• **INFORMATION GIVEN**:
_____
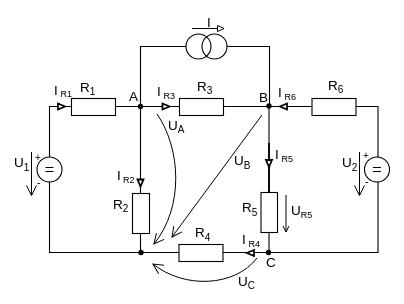
<!DOCTYPE html>
<html lang="en">
<head>
<meta charset="utf-8">
<title>Circuit diagram: nodal analysis</title>
<style>
:root { --ink: #000; --paper: #fff; }
html, body { margin: 0; background: var(--paper); }
.circuit { position: relative; width: 404px; height: 304px; overflow: hidden; background: var(--paper); }
.circuit svg { display: block; }
.wire, .arrow { fill: none; stroke: var(--ink); stroke-width: 1; }
.wire { stroke-width: 1.1; }
.part { fill: var(--paper); stroke: var(--ink); stroke-width: 1.1; }
.ring { fill: none; stroke: var(--ink); stroke-width: 1.1; }
.head { fill: var(--paper); stroke: var(--ink); stroke-width: 1.8; }
.node { fill: var(--ink); }
text { font-family: "Liberation Sans", Arial, sans-serif; font-size: 13.5px; fill: var(--ink); }
.sub { font-size: 10px; }
.sub-small { font-size: 9px; }
.sign { font-size: 10px; }
</style>
</head>
<body>
<main class="circuit">
<svg width="404" height="304" viewBox="0 0 404 304" role="img" aria-label="Circuit with two voltage sources, a current source and six resistors">
  <defs>
    <polygon id="current-head" class="head" points="-3,-3 4,0 -3,3"/>
    <path id="open-head" class="arrow" d="M-10 -5 L0 0 L-10 5"/>
    <g id="source">
      <circle class="part" r="12.5"/>
      <path class="wire" d="M-4 -2H4M-4 2H4"/>
    </g>
  </defs>

  <g id="wires" class="wire">
    <path d="M140.500 106.500V46.500H269.500V106.500"/>
    <path d="M49.500 253V106.500H378V252.500H49"/>
    <path d="M140.500 106V253M269 106V253"/>
    <path d="M269 143V193" stroke-width="1.8"/>
  </g>

  <g id="resistors" class="part">
    <rect x="71.500" y="98.500" width="44" height="17"/>
    <rect x="179.500" y="98.500" width="44" height="17"/>
    <rect x="312" y="98.500" width="44" height="17"/>
    <rect x="179" y="244.500" width="44" height="17"/>
    <rect x="132.500" y="193.500" width="17" height="40"/>
    <rect x="261" y="192.500" width="16.500" height="40"/>
  </g>

  <g id="sources">
    <use href="#source" x="49.500" y="169.500"/>
    <use href="#source" x="377" y="169.500"/>
    <rect x="186" y="44" width="41" height="5" fill="var(--paper)"/>
    <circle class="ring" cx="198.500" cy="46.500" r="12.500"/>
    <circle class="ring" cx="214.500" cy="46.500" r="12.500"/>
  </g>

  <g id="nodes" class="node">
    <circle cx="140.500" cy="106.500" r="2.700"/>
    <circle cx="269" cy="106" r="2.700"/>
    <circle cx="141" cy="252.500" r="2.700"/>
    <circle cx="268.500" cy="252.500" r="2.700"/>
  </g>

  <g id="branch-currents">
    <use href="#current-head" transform="translate(61 106.500)"/>
    <use href="#current-head" transform="translate(165.500 106.500)"/>
    <use href="#current-head" transform="translate(284 106.500) rotate(180)"/>
    <use href="#current-head" transform="translate(140.500 182.500) rotate(90)"/>
    <use href="#current-head" transform="translate(269 163) rotate(90)"/>
    <use href="#current-head" transform="translate(251 253) rotate(180)"/>
    <path class="arrow" d="M192 28.500H217"/>
    <polygon points="217.500,25.500 224,28.500 217.500,31.500" fill="var(--paper)" stroke="var(--ink)"/>
  </g>

  <g id="voltage-arrows" class="arrow">
    <path d="M31.500 152V195M359.500 152V195M286 195V232"/>
    <use href="#open-head" transform="translate(31.500 195.500) rotate(90)"/>
    <use href="#open-head" transform="translate(359.500 195.500) rotate(90)"/>
    <path d="M283 226L286 232L289 226"/>
    <path d="M157 114C181 149 184 207 154 244"/>
    <use href="#open-head" transform="translate(154 244) rotate(129)"/>
    <path d="M262 115L172 237"/>
    <use href="#open-head" transform="translate(172 237) rotate(126)"/>
    <path d="M257 258C235 287 184 289 153 264"/>
    <use href="#open-head" transform="translate(153 264) rotate(213)"/>
  </g>

  <g id="labels">
    <text x="207" y="26.500">I</text>
    <text x="129" y="101">A</text>
    <text x="259" y="102">B</text>
    <text x="266" y="267">C</text>

    <text x="80" y="92">R<tspan class="sub" dy="3">1</tspan></text>
    <text x="197" y="91">R<tspan class="sub" dy="3">3</tspan></text>
    <text x="328" y="90">R<tspan class="sub" dy="3">6</tspan></text>
    <text x="113" y="209">R<tspan class="sub" dy="3">2</tspan></text>
    <text x="242" y="212">R<tspan class="sub" dy="4">5</tspan></text>
    <text x="195" y="237">R<tspan class="sub" dy="4">4</tspan></text>

    <text x="54" y="95">I<tspan class="sub-small" x="60.500" dy="2">R1</tspan></text>
    <text x="157" y="96">I<tspan class="sub-small" x="163.500" dy="3">R3</tspan></text>
    <text x="278" y="97">I<tspan class="sub-small" x="284.500" dy="3">R6</tspan></text>
    <text x="117" y="180">I<tspan class="sub-small" x="123" dy="3">R2</tspan></text>
    <text x="275" y="159">I<tspan class="sub-small" x="281.500" dy="3">R5</tspan></text>
    <text x="242" y="244">I<tspan class="sub-small" x="248.500" dy="3">R4</tspan></text>

    <text x="14" y="167">U<tspan class="sub" dy="4">1</tspan></text>
    <text x="342" y="167">U<tspan class="sub" dy="4">2</tspan></text>
    <text x="168" y="130">U<tspan class="sub" dy="3">A</tspan></text>
    <text x="234" y="165">U<tspan class="sub" dy="4">B</tspan></text>
    <text x="238" y="286">U<tspan class="sub" dy="3">C</tspan></text>
    <text x="291" y="215">U<tspan class="sub-small" dy="3">R5</tspan></text>

    <g class="polarity">
      <text class="sign" x="35" y="161">+</text>
      <text class="sign" x="37" y="186">-</text>
      <text class="sign" x="363" y="159">+</text>
      <text class="sign" x="365" y="185">-</text>
    </g>
  </g>
</svg>
</main>
</body>
</html>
_____
• **WORK TO BE COMPLETED**: Would you reproduce the lines above exactly, without carrying over the pictures?

• **WRITTEN REPLY**:
<!DOCTYPE html>
<html lang="en">
<head>
<meta charset="utf-8">
<title>Circuit diagram: nodal analysis</title>
<style>
:root { --ink: #000; --paper: #fff; }
html, body { margin: 0; background: var(--paper); }
.circuit { position: relative; width: 404px; height: 304px; overflow: hidden; background: var(--paper); }
.circuit svg { display: block; }
.wire, .arrow { fill: none; stroke: var(--ink); stroke-width: 1; }
.wire { stroke-width: 1.1; }
.part { fill: var(--paper); stroke: var(--ink); stroke-width: 1.1; }
.ring { fill: none; stroke: var(--ink); stroke-width: 1.1; }
.head { fill: var(--paper); stroke: var(--ink); stroke-width: 1.8; }
.node { fill: var(--ink); }
text { font-family: "Liberation Sans", Arial, sans-serif; font-size: 13.5px; fill: var(--ink); }
.sub { font-size: 10px; }
.sub-small { font-size: 9px; }
.sign { font-size: 10px; }
</style>
</head>
<body>
<main class="circuit">
<svg width="404" height="304" viewBox="0 0 404 304" role="img" aria-label="Circuit with two voltage sources, a current source and six resistors">
  <defs>
    <polygon id="current-head" class="head" points="-3,-3 4,0 -3,3"/>
    <path id="open-head" class="arrow" d="M-10 -5 L0 0 L-10 5"/>
    <g id="source">
      <circle class="part" r="12.5"/>
      <path class="wire" d="M-4 -2H4M-4 2H4"/>
    </g>
  </defs>

  <g id="wires" class="wire">
    <path d="M140.500 106.500V46.500H269.500V106.500"/>
    <path d="M49.500 253V106.500H378V252.500H49"/>
    <path d="M140.500 106V253M269 106V253"/>
    <path d="M269 143V193" stroke-width="1.8"/>
  </g>

  <g id="resistors" class="part">
    <rect x="71.500" y="98.500" width="44" height="17"/>
    <rect x="179.500" y="98.500" width="44" height="17"/>
    <rect x="312" y="98.500" width="44" height="17"/>
    <rect x="179" y="244.500" width="44" height="17"/>
    <rect x="132.500" y="193.500" width="17" height="40"/>
    <rect x="261" y="192.500" width="16.500" height="40"/>
  </g>

  <g id="sources">
    <use href="#source" x="49.500" y="169.500"/>
    <use href="#source" x="377" y="169.500"/>
    <rect x="186" y="44" width="41" height="5" fill="var(--paper)"/>
    <circle class="ring" cx="198.500" cy="46.500" r="12.500"/>
    <circle class="ring" cx="214.500" cy="46.500" r="12.500"/>
  </g>

  <g id="nodes" class="node">
    <circle cx="140.500" cy="106.500" r="2.700"/>
    <circle cx="269" cy="106" r="2.700"/>
    <circle cx="141" cy="252.500" r="2.700"/>
    <circle cx="268.500" cy="252.500" r="2.700"/>
  </g>

  <g id="branch-currents">
    <use href="#current-head" transform="translate(61 106.500)"/>
    <use href="#current-head" transform="translate(165.500 106.500)"/>
    <use href="#current-head" transform="translate(284 106.500) rotate(180)"/>
    <use href="#current-head" transform="translate(140.500 182.500) rotate(90)"/>
    <use href="#current-head" transform="translate(269 163) rotate(90)"/>
    <use href="#current-head" transform="translate(251 253) rotate(180)"/>
    <path class="arrow" d="M192 28.500H217"/>
    <polygon points="217.500,25.500 224,28.500 217.500,31.500" fill="var(--paper)" stroke="var(--ink)"/>
  </g>

  <g id="voltage-arrows" class="arrow">
    <path d="M31.500 152V195M359.500 152V195M286 195V232"/>
    <use href="#open-head" transform="translate(31.500 195.500) rotate(90)"/>
    <use href="#open-head" transform="translate(359.500 195.500) rotate(90)"/>
    <path d="M283 226L286 232L289 226"/>
    <path d="M157 114C181 149 184 207 154 244"/>
    <use href="#open-head" transform="translate(154 244) rotate(129)"/>
    <path d="M262 115L172 237"/>
    <use href="#open-head" transform="translate(172 237) rotate(126)"/>
    <path d="M257 258C235 287 184 289 153 264"/>
    <use href="#open-head" transform="translate(153 264) rotate(213)"/>
  </g>

  <g id="labels">
    <text x="207" y="26.500">I</text>
    <text x="129" y="101">A</text>
    <text x="259" y="102">B</text>
    <text x="266" y="267">C</text>

    <text x="80" y="92">R<tspan class="sub" dy="3">1</tspan></text>
    <text x="197" y="91">R<tspan class="sub" dy="3">3</tspan></text>
    <text x="328" y="90">R<tspan class="sub" dy="3">6</tspan></text>
    <text x="113" y="209">R<tspan class="sub" dy="3">2</tspan></text>
    <text x="242" y="212">R<tspan class="sub" dy="4">5</tspan></text>
    <text x="195" y="237">R<tspan class="sub" dy="4">4</tspan></text>

    <text x="54" y="95">I<tspan class="sub-small" x="60.500" dy="2">R1</tspan></text>
    <text x="157" y="96">I<tspan class="sub-small" x="163.500" dy="3">R3</tspan></text>
    <text x="278" y="97">I<tspan class="sub-small" x="284.500" dy="3">R6</tspan></text>
    <text x="117" y="180">I<tspan class="sub-small" x="123" dy="3">R2</tspan></text>
    <text x="275" y="159">I<tspan class="sub-small" x="281.500" dy="3">R5</tspan></text>
    <text x="242" y="244">I<tspan class="sub-small" x="248.500" dy="3">R4</tspan></text>

    <text x="14" y="167">U<tspan class="sub" dy="4">1</tspan></text>
    <text x="342" y="167">U<tspan class="sub" dy="4">2</tspan></text>
    <text x="168" y="130">U<tspan class="sub" dy="3">A</tspan></text>
    <text x="234" y="165">U<tspan class="sub" dy="4">B</tspan></text>
    <text x="238" y="286">U<tspan class="sub" dy="3">C</tspan></text>
    <text x="291" y="215">U<tspan class="sub-small" dy="3">R5</tspan></text>

    <g class="polarity">
      <text class="sign" x="35" y="161">+</text>
      <text class="sign" x="37" y="186">-</text>
      <text class="sign" x="363" y="159">+</text>
      <text class="sign" x="365" y="185">-</text>
    </g>
  </g>
</svg>
</main>
</body>
</html>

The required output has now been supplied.